▸ **Exercise description**
The answer must be an exact copy of the entries below, with no images in it.

▸ **Material for the task**
_ _ _ _ _ _ _

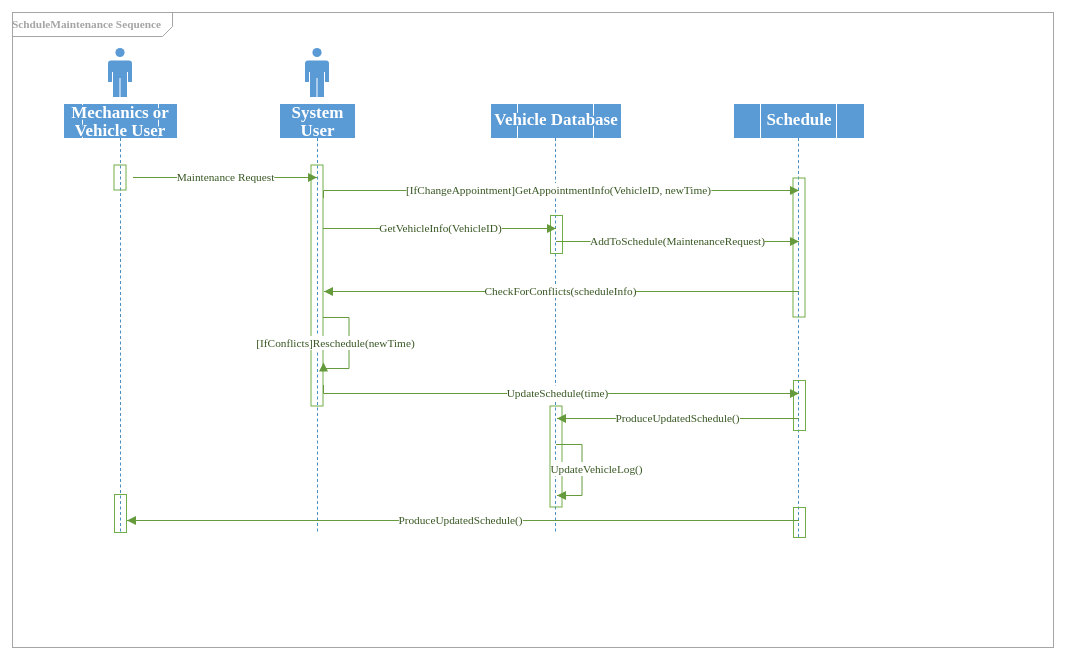
<!DOCTYPE html>
<html lang="en">
<head>
<meta charset="utf-8">
<title>Maintenance sequence diagram</title>
<style>
:root {
  --blue: #5b9bd5;
  --lifeline: #4a8fc2;
  --green: #659b3c;
  --activation: #70ad47;
  --label: #385723;
  --frame: #a5a5a5;
  --paper: #fff;
}
*, *::before { box-sizing: border-box; }
html, body { margin: 0; background: var(--paper); }
.diagram {
  position: relative;
  width: 1066px;
  height: 660px;
  overflow: hidden;
  background: var(--paper);
  font-family: "Liberation Serif", "Times New Roman", serif;
}
.lines { position: absolute; inset: 0; display: block; }
.frame { fill: none; stroke: var(--frame); }
.actors { fill: var(--blue); }
.lifelines { stroke: var(--lifeline); stroke-dasharray: 3 2.5; }
.activations { fill: none; stroke: var(--activation); }
.messages { fill: none; stroke: var(--green); }
.arrowhead { fill: var(--green); stroke: none; }
.frame-title {
  position: absolute;
  left: 12px;
  top: 17px;
  margin: 0;
  font-size: 11.3px;
  line-height: 14px;
  white-space: nowrap;
  color: var(--frame);
}
.participant {
  position: absolute;
  top: 104px;
  height: 34px;
  display: flex;
  align-items: center;
  justify-content: center;
  background: var(--blue);
  color: var(--paper);
  font-size: 17px;
  font-weight: 700;
  line-height: 18px;
  text-align: center;
  white-space: nowrap;
}
.banded::before {
  content: "";
  position: absolute;
  top: 0;
  bottom: 0;
  left: var(--band);
  width: 77px;
  border: solid var(--paper);
  border-width: 0 1px;
}
/* A halo in the box colour parts the divider lines around the letters. */
.name {
  position: relative;
  top: -1px;
  text-shadow:
    1px 0 var(--blue), -1px 0 var(--blue), 0 1px var(--blue), 0 -1px var(--blue),
    2px 0 var(--blue), -2px 0 var(--blue), 0 2px var(--blue), 0 -2px var(--blue),
    1px 1px var(--blue), -1px 1px var(--blue), 1px -1px var(--blue), -1px -1px var(--blue);
}
.two-line .name { top: 1px; }
.mechanic { left: 64px; width: 113px; --band: 18px; padding-right: 1px; }
.system { left: 280px; width: 75px; }
.database { left: 491px; width: 130px; --band: 26px; }
.schedule { left: 734px; width: 130px; --band: 26px; }
.message {
  position: absolute;
  left: var(--x);
  top: var(--y);
  transform: translate(-50%, -50%);
  height: 14px;
  background: var(--paper);
  color: var(--label);
  font-size: 11.3px;
  line-height: 14px;
  white-space: nowrap;
}
</style>
</head>
<body>
<main class="diagram">
  <svg class="lines" width="1066" height="660" viewBox="0 0 1066 660" aria-hidden="true">
    <defs>
      <marker id="arrow" markerUnits="userSpaceOnUse" markerWidth="10" markerHeight="10" refX="9" refY="5" orient="auto">
        <path class="arrowhead" d="M0 0.5 9 5 0 9.5Z"/>
      </marker>
      <g id="person">
        <circle cx="12" cy="4.5" r="4.6"/>
        <path d="M3 12.5H21Q24 12.5 24 15.5V34H20V24H19V49H12.5V30H11.5V49H5V24H4V34H0V15.5Q0 12.5 3 12.5Z"/>
      </g>
    </defs>
    <g class="frame">
      <rect x="12.5" y="12.5" width="1041" height="635"/>
      <path d="M12.5 36.5H162.5L172.5 26.5V12.5"/>
    </g>
    <g class="actors">
      <use href="#person" x="108" y="48"/>
      <use href="#person" x="305" y="48"/>
    </g>
    <g class="lifelines">
      <line x1="120.5" y1="138" x2="120.5" y2="532"/>
      <line x1="317.5" y1="138" x2="317.5" y2="532"/>
      <line x1="555.5" y1="138" x2="555.5" y2="532"/>
      <line x1="798.5" y1="138" x2="798.5" y2="537"/>
    </g>
    <g class="activations">
      <rect x="114" y="165" width="12" height="25"/>
      <rect x="114.5" y="494.5" width="12" height="38"/>
      <rect x="311" y="165" width="12" height="241"/>
      <rect x="550.5" y="215.5" width="12" height="38"/>
      <rect x="550" y="406" width="12" height="101"/>
      <rect x="793" y="178" width="12" height="139"/>
      <rect x="793.5" y="380.5" width="12" height="50"/>
      <rect x="793.5" y="507.5" width="12" height="30"/>
    </g>
    <g class="messages">
      <path marker-end="url(#arrow)" d="M133 177.5H317"/>
      <path marker-end="url(#arrow)" d="M323.5 198V190.5H799"/>
      <path marker-end="url(#arrow)" d="M323 228.5H556"/>
      <path marker-end="url(#arrow)" d="M556 241.5H799"/>
      <path marker-end="url(#arrow)" d="M799 291.5H324"/>
      <path d="M323 317.5H349V368.5H323.5"/>
      <path class="arrowhead" d="M319 371.5H328L323.5 362.5Z"/>
      <path marker-end="url(#arrow)" d="M323.5 385V393.5H799"/>
      <path marker-end="url(#arrow)" d="M799 418.5H557"/>
      <path marker-end="url(#arrow)" d="M556 444.5H582V495.5H557"/>
      <path marker-end="url(#arrow)" d="M799 520.5H127"/>
    </g>
  </svg>

  <h1 class="frame-title">SchduleMaintenance Sequence</h1>

  <div class="participant banded two-line mechanic"><span class="name">Mechanics or<br>Vehicle User</span></div>
  <div class="participant two-line system"><span class="name">System<br>User</span></div>
  <div class="participant banded database"><span class="name">Vehicle Database</span></div>
  <div class="participant banded schedule"><span class="name">Schedule</span></div>

  <span class="message" style="--x:225.5px;--y:177px">Maintenance Request</span>
  <span class="message" style="--x:558.5px;--y:190px">[IfChangeAppointment]GetAppointmentInfo(VehicleID, newTime)</span>
  <span class="message" style="--x:440.5px;--y:228px">GetVehicleInfo(VehicleID)</span>
  <span class="message" style="--x:677.5px;--y:241px">AddToSchedule(MaintenanceRequest)</span>
  <span class="message" style="--x:560.5px;--y:291px">CheckForConflicts(scheduleInfo)</span>
  <span class="message" style="--x:335.5px;--y:343px">[IfConflicts]Reschedule(newTime)</span>
  <span class="message" style="--x:557.5px;--y:393px">UpdateSchedule(time)</span>
  <span class="message" style="--x:677.5px;--y:418px">ProduceUpdatedSchedule()</span>
  <span class="message" style="--x:596.5px;--y:469px">UpdateVehicleLog()</span>
  <span class="message" style="--x:460.5px;--y:520px">ProduceUpdatedSchedule()</span>
</main>
</body>
</html>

_ _ _ _ _ _ _

▸ **Answer box**
<!DOCTYPE html>
<html lang="en">
<head>
<meta charset="utf-8">
<title>Maintenance sequence diagram</title>
<style>
:root {
  --blue: #5b9bd5;
  --lifeline: #4a8fc2;
  --green: #659b3c;
  --activation: #70ad47;
  --label: #385723;
  --frame: #a5a5a5;
  --paper: #fff;
}
*, *::before { box-sizing: border-box; }
html, body { margin: 0; background: var(--paper); }
.diagram {
  position: relative;
  width: 1066px;
  height: 660px;
  overflow: hidden;
  background: var(--paper);
  font-family: "Liberation Serif", "Times New Roman", serif;
}
.lines { position: absolute; inset: 0; display: block; }
.frame { fill: none; stroke: var(--frame); }
.actors { fill: var(--blue); }
.lifelines { stroke: var(--lifeline); stroke-dasharray: 3 2.5; }
.activations { fill: none; stroke: var(--activation); }
.messages { fill: none; stroke: var(--green); }
.arrowhead { fill: var(--green); stroke: none; }
.frame-title {
  position: absolute;
  left: 12px;
  top: 17px;
  margin: 0;
  font-size: 11.3px;
  line-height: 14px;
  white-space: nowrap;
  color: var(--frame);
}
.participant {
  position: absolute;
  top: 104px;
  height: 34px;
  display: flex;
  align-items: center;
  justify-content: center;
  background: var(--blue);
  color: var(--paper);
  font-size: 17px;
  font-weight: 700;
  line-height: 18px;
  text-align: center;
  white-space: nowrap;
}
.banded::before {
  content: "";
  position: absolute;
  top: 0;
  bottom: 0;
  left: var(--band);
  width: 77px;
  border: solid var(--paper);
  border-width: 0 1px;
}
/* A halo in the box colour parts the divider lines around the letters. */
.name {
  position: relative;
  top: -1px;
  text-shadow:
    1px 0 var(--blue), -1px 0 var(--blue), 0 1px var(--blue), 0 -1px var(--blue),
    2px 0 var(--blue), -2px 0 var(--blue), 0 2px var(--blue), 0 -2px var(--blue),
    1px 1px var(--blue), -1px 1px var(--blue), 1px -1px var(--blue), -1px -1px var(--blue);
}
.two-line .name { top: 1px; }
.mechanic { left: 64px; width: 113px; --band: 18px; padding-right: 1px; }
.system { left: 280px; width: 75px; }
.database { left: 491px; width: 130px; --band: 26px; }
.schedule { left: 734px; width: 130px; --band: 26px; }
.message {
  position: absolute;
  left: var(--x);
  top: var(--y);
  transform: translate(-50%, -50%);
  height: 14px;
  background: var(--paper);
  color: var(--label);
  font-size: 11.3px;
  line-height: 14px;
  white-space: nowrap;
}
</style>
</head>
<body>
<main class="diagram">
  <svg class="lines" width="1066" height="660" viewBox="0 0 1066 660" aria-hidden="true">
    <defs>
      <marker id="arrow" markerUnits="userSpaceOnUse" markerWidth="10" markerHeight="10" refX="9" refY="5" orient="auto">
        <path class="arrowhead" d="M0 0.5 9 5 0 9.5Z"/>
      </marker>
      <g id="person">
        <circle cx="12" cy="4.5" r="4.6"/>
        <path d="M3 12.5H21Q24 12.5 24 15.5V34H20V24H19V49H12.5V30H11.5V49H5V24H4V34H0V15.5Q0 12.5 3 12.5Z"/>
      </g>
    </defs>
    <g class="frame">
      <rect x="12.5" y="12.5" width="1041" height="635"/>
      <path d="M12.5 36.5H162.5L172.5 26.5V12.5"/>
    </g>
    <g class="actors">
      <use href="#person" x="108" y="48"/>
      <use href="#person" x="305" y="48"/>
    </g>
    <g class="lifelines">
      <line x1="120.5" y1="138" x2="120.5" y2="532"/>
      <line x1="317.5" y1="138" x2="317.5" y2="532"/>
      <line x1="555.5" y1="138" x2="555.5" y2="532"/>
      <line x1="798.5" y1="138" x2="798.5" y2="537"/>
    </g>
    <g class="activations">
      <rect x="114" y="165" width="12" height="25"/>
      <rect x="114.5" y="494.5" width="12" height="38"/>
      <rect x="311" y="165" width="12" height="241"/>
      <rect x="550.5" y="215.5" width="12" height="38"/>
      <rect x="550" y="406" width="12" height="101"/>
      <rect x="793" y="178" width="12" height="139"/>
      <rect x="793.5" y="380.5" width="12" height="50"/>
      <rect x="793.5" y="507.5" width="12" height="30"/>
    </g>
    <g class="messages">
      <path marker-end="url(#arrow)" d="M133 177.5H317"/>
      <path marker-end="url(#arrow)" d="M323.5 198V190.5H799"/>
      <path marker-end="url(#arrow)" d="M323 228.5H556"/>
      <path marker-end="url(#arrow)" d="M556 241.5H799"/>
      <path marker-end="url(#arrow)" d="M799 291.5H324"/>
      <path d="M323 317.5H349V368.5H323.5"/>
      <path class="arrowhead" d="M319 371.5H328L323.5 362.5Z"/>
      <path marker-end="url(#arrow)" d="M323.5 385V393.5H799"/>
      <path marker-end="url(#arrow)" d="M799 418.5H557"/>
      <path marker-end="url(#arrow)" d="M556 444.5H582V495.5H557"/>
      <path marker-end="url(#arrow)" d="M799 520.5H127"/>
    </g>
  </svg>

  <h1 class="frame-title">SchduleMaintenance Sequence</h1>

  <div class="participant banded two-line mechanic"><span class="name">Mechanics or<br>Vehicle User</span></div>
  <div class="participant two-line system"><span class="name">System<br>User</span></div>
  <div class="participant banded database"><span class="name">Vehicle Database</span></div>
  <div class="participant banded schedule"><span class="name">Schedule</span></div>

  <span class="message" style="--x:225.5px;--y:177px">Maintenance Request</span>
  <span class="message" style="--x:558.5px;--y:190px">[IfChangeAppointment]GetAppointmentInfo(VehicleID, newTime)</span>
  <span class="message" style="--x:440.5px;--y:228px">GetVehicleInfo(VehicleID)</span>
  <span class="message" style="--x:677.5px;--y:241px">AddToSchedule(MaintenanceRequest)</span>
  <span class="message" style="--x:560.5px;--y:291px">CheckForConflicts(scheduleInfo)</span>
  <span class="message" style="--x:335.5px;--y:343px">[IfConflicts]Reschedule(newTime)</span>
  <span class="message" style="--x:557.5px;--y:393px">UpdateSchedule(time)</span>
  <span class="message" style="--x:677.5px;--y:418px">ProduceUpdatedSchedule()</span>
  <span class="message" style="--x:596.5px;--y:469px">UpdateVehicleLog()</span>
  <span class="message" style="--x:460.5px;--y:520px">ProduceUpdatedSchedule()</span>
</main>
</body>
</html>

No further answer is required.